Start of EXERCISE DATA
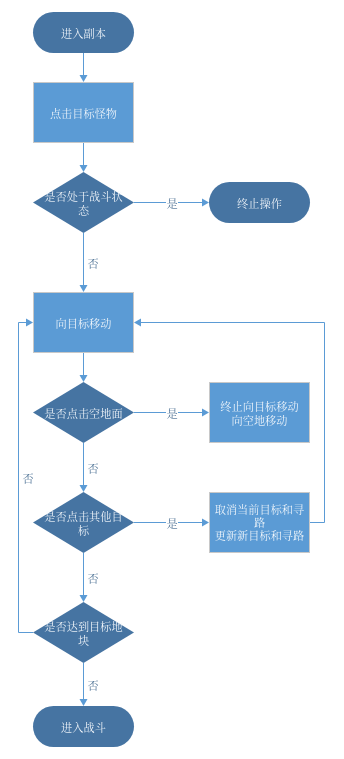
<!DOCTYPE html>
<html lang="zh-CN">
<head>
<meta charset="utf-8">
<title>进入副本流程图</title>
<style>
:root {
  --paper: #ffffff;
  --step: #5b9bd5;
  --step-border: #c8c8c8;
  --dark: #4674a2;
  --line: #5b9bd5;
  --label: #4f7396;
  --text: #f4f8fc;
}
* { box-sizing: border-box; }
html, body { margin: 0; overflow: hidden; background: var(--paper); }
.flowchart {
  position: relative;
  width: 344px;
  height: 759px;
  overflow: hidden;
  background: var(--paper);
  font: 11.2px/14px "Noto Serif CJK SC", "Noto Serif CJK JP", serif;
}
.connectors { position: absolute; inset: 0; display: block; }
.connectors .routes { fill: none; stroke: var(--line); stroke-width: 1; }
.connectors .heads { fill: var(--line); }
.node {
  position: absolute;
  left: 33px;
  width: 101px;
  height: 61px;
  display: flex;
  align-items: center;
  justify-content: center;
  text-align: center;
  white-space: nowrap;
  color: var(--text);
}
.branch { left: 209px; }
.terminal { height: 41px; border-radius: 21px; background: var(--dark); }
.step { background: var(--step); border: 1px solid var(--step-border); }
.decision::before {
  content: "";
  position: absolute;
  inset: 0;
  background: var(--dark);
  clip-path: polygon(50% 0, 100% 50%, 50% 100%, 0 50%);
}
.decision span { position: relative; }
.three-lines { line-height: 13.3px; }
.answer {
  position: absolute;
  width: 12px;
  height: 14px;
  text-align: center;
  color: var(--label);
  background: var(--paper);
}
</style>
</head>
<body>
<main class="flowchart">
  <svg class="connectors" width="344" height="759" viewBox="0 0 344 759" aria-hidden="true">
    <defs>
      <path id="head-down" d="M-4-7H4L0 0Z"/>
      <path id="head-right" d="M-7-4V4L0 0Z"/>
      <path id="head-left" d="M7-4V4L0 0Z"/>
    </defs>
    <g class="routes">
      <path d="M83.5 53V76M83.5 143V166M83.5 233V286M83.5 353V376M83.5 443V486M83.5 553V596M83.5 663V700"/>
      <path d="M134 202.5H203M134 412.5H203M134 522.5H203"/>
      <path d="M310 522.5H324.5V322.5H140"/>
      <path d="M33 632.5H18.5V322.5H27"/>
    </g>
    <g class="heads">
      <use href="#head-down" x="83.5" y="82"/>
      <use href="#head-down" x="83.5" y="172"/>
      <use href="#head-down" x="83.5" y="292"/>
      <use href="#head-down" x="83.5" y="382"/>
      <use href="#head-down" x="83.5" y="492"/>
      <use href="#head-down" x="83.5" y="602"/>
      <use href="#head-down" x="83.5" y="706"/>
      <use href="#head-right" x="209" y="202.5"/>
      <use href="#head-right" x="209" y="412.5"/>
      <use href="#head-right" x="209" y="522.5"/>
      <use href="#head-right" x="33" y="322.5"/>
      <use href="#head-left" x="134" y="322.5"/>
    </g>
  </svg>

  <div class="node terminal" style="top:12px"><span>进入副本</span></div>
  <div class="node step" style="top:82px"><span>点击目标怪物</span></div>
  <div class="node decision" style="top:172px"><span>是否处于战斗状<br>态</span></div>
  <div class="node terminal branch" style="top:182px"><span>终止操作</span></div>
  <div class="node step" style="top:292px"><span>向目标移动</span></div>
  <div class="node decision" style="top:382px"><span>是否点击空地面</span></div>
  <div class="node step branch" style="top:382px"><span>终止向目标移动<br>向空地移动</span></div>
  <div class="node decision" style="top:492px"><span>是否点击其他目<br>标</span></div>
  <div class="node step branch three-lines" style="top:492px"><span>取消当前目标和寻<br>路<br>更新新目标和寻路</span></div>
  <div class="node decision" style="top:602px"><span>是否达到目标地<br>块</span></div>
  <div class="node terminal" style="top:706px"><span>进入战斗</span></div>

  <span class="answer" style="left:166px;top:196px">是</span>
  <span class="answer" style="left:166px;top:406px">是</span>
  <span class="answer" style="left:166px;top:516px">是</span>
  <span class="answer" style="left:87px;top:256px">否</span>
  <span class="answer" style="left:87px;top:461px">否</span>
  <span class="answer" style="left:87px;top:571px">否</span>
  <span class="answer" style="left:87px;top:678px">否</span>
  <span class="answer" style="left:22px;top:471px">否</span>
</main>
</body>
</html>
End of EXERCISE DATA
EXERCISE –
Search term "width": return each line of the data that contains it.

ANSWER TO THIS TASK –
  width: 344px;
.connectors .routes { fill: none; stroke: var(--line); stroke-width: 1; }
  width: 101px;
  width: 12px;
  <svg class="connectors" width="344" height="759" viewBox="0 0 344 759" aria-hidden="true">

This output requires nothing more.